### PROBLEM DETAILS
If a line in the data below holds the word "polygon", copy it.

Collected data:
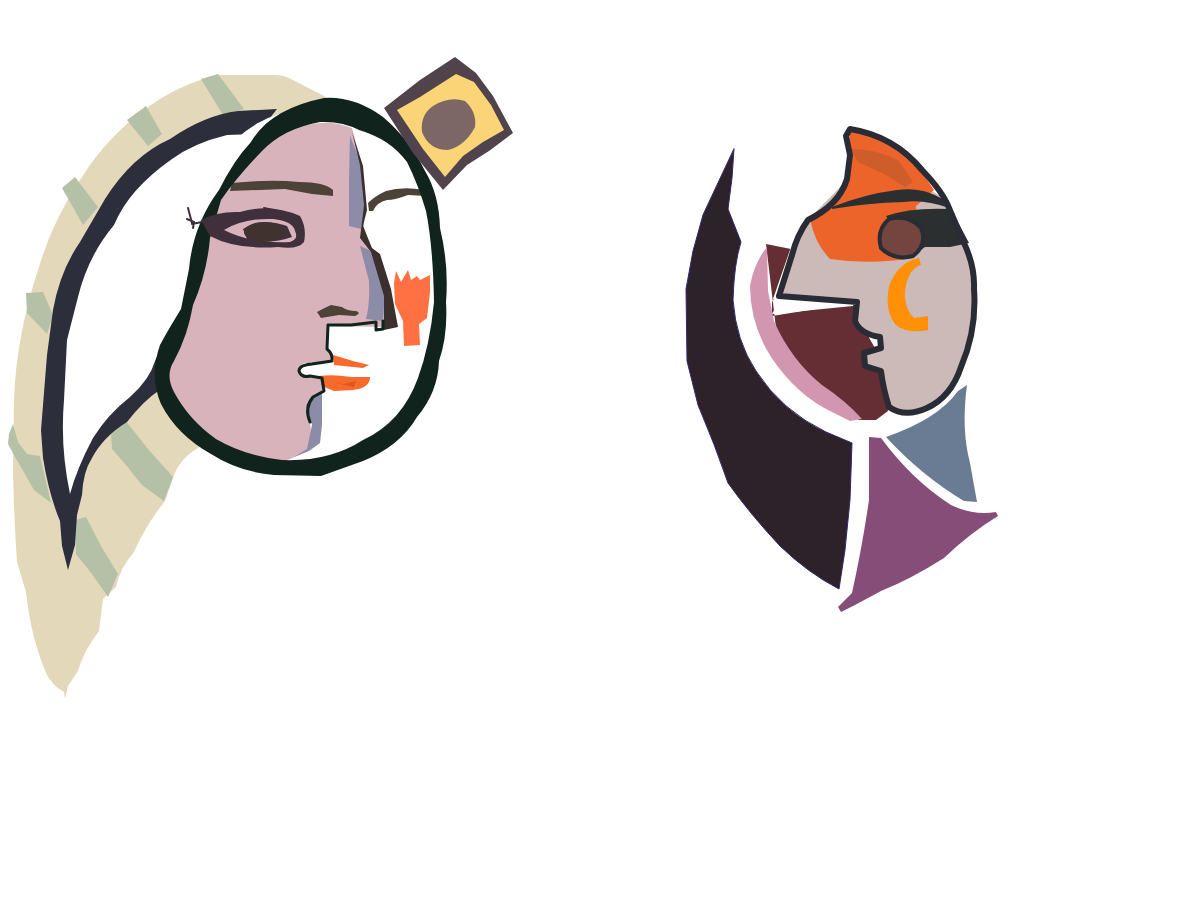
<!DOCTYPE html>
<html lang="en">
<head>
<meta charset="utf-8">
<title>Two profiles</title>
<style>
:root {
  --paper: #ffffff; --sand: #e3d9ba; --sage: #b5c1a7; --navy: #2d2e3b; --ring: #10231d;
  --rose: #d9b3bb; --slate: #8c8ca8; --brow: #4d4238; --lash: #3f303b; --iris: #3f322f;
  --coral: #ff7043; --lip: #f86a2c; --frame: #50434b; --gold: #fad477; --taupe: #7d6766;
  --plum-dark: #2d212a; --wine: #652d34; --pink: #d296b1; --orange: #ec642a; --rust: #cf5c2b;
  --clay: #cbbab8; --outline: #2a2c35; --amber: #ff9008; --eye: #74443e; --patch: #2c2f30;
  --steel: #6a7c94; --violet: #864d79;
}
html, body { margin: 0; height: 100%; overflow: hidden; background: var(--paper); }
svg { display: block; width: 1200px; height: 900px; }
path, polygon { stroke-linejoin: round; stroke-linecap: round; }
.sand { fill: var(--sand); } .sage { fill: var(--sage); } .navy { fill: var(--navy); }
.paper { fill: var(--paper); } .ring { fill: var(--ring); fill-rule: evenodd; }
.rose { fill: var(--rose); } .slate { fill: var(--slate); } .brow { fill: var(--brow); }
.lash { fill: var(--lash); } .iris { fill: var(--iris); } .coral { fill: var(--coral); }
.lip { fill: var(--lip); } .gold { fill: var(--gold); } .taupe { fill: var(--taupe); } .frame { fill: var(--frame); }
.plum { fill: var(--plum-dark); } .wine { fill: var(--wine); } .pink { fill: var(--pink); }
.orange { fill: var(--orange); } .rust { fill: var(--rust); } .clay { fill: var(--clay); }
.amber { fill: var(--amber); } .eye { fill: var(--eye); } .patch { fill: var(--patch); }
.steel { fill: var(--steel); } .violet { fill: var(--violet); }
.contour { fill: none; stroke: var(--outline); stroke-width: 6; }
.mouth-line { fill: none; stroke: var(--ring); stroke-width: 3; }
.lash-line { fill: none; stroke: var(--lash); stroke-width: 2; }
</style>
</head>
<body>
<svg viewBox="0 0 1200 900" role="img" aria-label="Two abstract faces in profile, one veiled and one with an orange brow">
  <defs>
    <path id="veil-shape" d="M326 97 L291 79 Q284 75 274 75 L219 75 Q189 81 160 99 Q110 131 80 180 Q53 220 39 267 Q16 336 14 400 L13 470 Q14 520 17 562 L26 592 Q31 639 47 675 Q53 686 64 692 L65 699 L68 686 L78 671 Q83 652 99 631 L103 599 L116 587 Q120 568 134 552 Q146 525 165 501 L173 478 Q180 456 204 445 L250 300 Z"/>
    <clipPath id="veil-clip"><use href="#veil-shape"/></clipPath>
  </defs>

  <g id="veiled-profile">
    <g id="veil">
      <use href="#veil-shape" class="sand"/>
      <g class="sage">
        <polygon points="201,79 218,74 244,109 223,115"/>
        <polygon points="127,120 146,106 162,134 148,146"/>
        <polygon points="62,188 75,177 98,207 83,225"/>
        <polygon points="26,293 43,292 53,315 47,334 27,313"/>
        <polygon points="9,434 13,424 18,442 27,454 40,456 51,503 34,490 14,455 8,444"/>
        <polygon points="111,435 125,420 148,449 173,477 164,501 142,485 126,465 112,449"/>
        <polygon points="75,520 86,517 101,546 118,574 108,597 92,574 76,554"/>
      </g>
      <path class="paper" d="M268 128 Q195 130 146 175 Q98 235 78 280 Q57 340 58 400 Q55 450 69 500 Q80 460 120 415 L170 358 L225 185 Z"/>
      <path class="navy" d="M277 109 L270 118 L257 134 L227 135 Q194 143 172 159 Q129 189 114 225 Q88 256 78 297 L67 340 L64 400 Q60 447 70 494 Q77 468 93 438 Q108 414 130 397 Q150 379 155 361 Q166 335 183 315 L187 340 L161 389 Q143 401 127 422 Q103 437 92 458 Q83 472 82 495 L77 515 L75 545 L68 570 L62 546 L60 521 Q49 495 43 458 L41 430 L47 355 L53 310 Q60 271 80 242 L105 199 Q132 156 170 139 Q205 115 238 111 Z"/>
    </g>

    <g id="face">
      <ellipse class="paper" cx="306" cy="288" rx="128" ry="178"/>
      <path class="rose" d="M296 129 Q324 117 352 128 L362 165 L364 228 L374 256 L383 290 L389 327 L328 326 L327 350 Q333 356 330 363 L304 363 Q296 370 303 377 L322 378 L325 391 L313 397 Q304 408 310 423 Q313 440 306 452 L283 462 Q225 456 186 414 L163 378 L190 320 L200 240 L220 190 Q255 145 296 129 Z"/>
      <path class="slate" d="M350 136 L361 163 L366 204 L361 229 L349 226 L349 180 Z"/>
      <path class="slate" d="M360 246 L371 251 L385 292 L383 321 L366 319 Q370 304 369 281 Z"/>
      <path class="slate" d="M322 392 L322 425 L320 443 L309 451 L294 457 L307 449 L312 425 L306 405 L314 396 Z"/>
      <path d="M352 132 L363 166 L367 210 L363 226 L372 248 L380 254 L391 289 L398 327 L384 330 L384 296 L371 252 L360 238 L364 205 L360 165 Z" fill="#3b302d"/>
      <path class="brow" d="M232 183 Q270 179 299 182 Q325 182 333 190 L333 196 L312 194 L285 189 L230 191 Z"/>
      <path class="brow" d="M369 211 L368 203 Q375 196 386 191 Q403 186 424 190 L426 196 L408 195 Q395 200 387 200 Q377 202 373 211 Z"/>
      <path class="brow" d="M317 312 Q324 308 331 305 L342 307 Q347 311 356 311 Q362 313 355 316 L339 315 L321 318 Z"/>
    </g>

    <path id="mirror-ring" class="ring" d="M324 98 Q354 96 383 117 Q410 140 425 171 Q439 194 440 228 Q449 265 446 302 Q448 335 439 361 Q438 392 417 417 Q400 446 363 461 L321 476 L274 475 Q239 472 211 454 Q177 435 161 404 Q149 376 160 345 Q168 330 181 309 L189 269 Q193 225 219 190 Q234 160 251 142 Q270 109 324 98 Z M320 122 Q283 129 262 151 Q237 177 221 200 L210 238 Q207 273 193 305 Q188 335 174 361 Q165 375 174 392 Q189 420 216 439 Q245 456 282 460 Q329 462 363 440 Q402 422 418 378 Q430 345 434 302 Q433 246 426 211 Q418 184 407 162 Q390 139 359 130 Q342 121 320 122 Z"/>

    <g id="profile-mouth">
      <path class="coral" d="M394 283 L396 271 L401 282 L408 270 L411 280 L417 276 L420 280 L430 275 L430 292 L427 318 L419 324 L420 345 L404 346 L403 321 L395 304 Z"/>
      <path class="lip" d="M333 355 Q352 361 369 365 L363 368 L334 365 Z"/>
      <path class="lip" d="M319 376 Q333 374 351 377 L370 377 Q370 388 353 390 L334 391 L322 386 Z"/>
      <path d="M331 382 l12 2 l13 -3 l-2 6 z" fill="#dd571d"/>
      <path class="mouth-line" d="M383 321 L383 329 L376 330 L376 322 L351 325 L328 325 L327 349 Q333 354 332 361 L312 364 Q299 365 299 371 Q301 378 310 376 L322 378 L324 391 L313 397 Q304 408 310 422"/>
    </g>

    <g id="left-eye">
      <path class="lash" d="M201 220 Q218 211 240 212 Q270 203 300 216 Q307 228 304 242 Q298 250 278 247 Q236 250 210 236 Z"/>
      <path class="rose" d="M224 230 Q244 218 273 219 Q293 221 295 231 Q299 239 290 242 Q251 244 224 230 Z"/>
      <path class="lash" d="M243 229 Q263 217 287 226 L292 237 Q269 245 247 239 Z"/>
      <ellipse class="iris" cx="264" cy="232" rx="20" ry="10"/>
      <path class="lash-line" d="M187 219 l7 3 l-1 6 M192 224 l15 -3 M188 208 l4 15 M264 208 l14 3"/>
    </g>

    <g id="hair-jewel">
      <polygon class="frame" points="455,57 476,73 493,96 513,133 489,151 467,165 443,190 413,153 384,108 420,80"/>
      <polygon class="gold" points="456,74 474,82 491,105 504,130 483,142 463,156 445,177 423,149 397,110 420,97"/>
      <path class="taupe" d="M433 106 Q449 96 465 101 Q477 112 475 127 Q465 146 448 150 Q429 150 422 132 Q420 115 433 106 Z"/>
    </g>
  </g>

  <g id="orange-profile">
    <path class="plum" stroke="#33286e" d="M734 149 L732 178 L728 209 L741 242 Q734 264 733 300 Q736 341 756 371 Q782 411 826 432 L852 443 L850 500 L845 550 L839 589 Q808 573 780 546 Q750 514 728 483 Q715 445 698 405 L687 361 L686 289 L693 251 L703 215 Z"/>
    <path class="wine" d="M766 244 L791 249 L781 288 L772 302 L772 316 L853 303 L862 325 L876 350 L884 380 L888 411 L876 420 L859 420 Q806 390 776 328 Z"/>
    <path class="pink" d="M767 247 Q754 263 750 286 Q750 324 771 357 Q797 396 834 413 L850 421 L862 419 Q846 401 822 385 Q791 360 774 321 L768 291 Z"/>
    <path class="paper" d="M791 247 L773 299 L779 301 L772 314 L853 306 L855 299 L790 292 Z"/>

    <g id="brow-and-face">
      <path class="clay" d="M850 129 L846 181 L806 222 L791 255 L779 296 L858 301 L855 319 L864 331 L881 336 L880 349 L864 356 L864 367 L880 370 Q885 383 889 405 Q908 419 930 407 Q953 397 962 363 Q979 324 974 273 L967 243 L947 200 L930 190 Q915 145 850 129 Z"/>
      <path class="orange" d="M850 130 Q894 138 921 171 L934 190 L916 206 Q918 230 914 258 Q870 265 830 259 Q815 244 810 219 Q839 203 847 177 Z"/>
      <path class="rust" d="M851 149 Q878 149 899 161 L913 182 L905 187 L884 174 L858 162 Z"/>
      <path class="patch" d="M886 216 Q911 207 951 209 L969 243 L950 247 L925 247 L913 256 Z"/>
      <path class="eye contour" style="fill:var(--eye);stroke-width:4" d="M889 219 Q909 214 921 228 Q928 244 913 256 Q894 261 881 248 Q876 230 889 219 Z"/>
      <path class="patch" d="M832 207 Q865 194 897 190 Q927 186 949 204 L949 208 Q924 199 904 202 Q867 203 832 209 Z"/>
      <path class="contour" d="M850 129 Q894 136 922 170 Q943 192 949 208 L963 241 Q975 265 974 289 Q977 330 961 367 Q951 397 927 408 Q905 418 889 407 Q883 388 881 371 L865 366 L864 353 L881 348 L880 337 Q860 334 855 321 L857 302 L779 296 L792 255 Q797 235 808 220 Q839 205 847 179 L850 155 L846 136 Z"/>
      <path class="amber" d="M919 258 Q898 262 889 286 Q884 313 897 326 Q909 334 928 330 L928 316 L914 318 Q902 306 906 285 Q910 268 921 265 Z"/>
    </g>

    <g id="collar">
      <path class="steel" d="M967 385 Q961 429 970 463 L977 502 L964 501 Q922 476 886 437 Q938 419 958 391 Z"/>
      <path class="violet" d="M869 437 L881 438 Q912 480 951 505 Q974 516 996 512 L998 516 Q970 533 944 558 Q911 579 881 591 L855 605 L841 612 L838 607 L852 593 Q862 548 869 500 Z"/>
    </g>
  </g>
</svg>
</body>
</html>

### PROBLEM SOLUTION
path, polygon { stroke-linejoin: round; stroke-linecap: round; }
        <polygon points="201,79 218,74 244,109 223,115"/>
        <polygon points="127,120 146,106 162,134 148,146"/>
        <polygon points="62,188 75,177 98,207 83,225"/>
        <polygon points="26,293 43,292 53,315 47,334 27,313"/>
        <polygon points="9,434 13,424 18,442 27,454 40,456 51,503 34,490 14,455 8,444"/>
        <polygon points="111,435 125,420 148,449 173,477 164,501 142,485 126,465 112,449"/>
        <polygon points="75,520 86,517 101,546 118,574 108,597 92,574 76,554"/>
      <polygon class="frame" points="455,57 476,73 493,96 513,133 489,151 467,165 443,190 413,153 384,108 420,80"/>
      <polygon class="gold" points="456,74 474,82 491,105 504,130 483,142 463,156 445,177 423,149 397,110 420,97"/>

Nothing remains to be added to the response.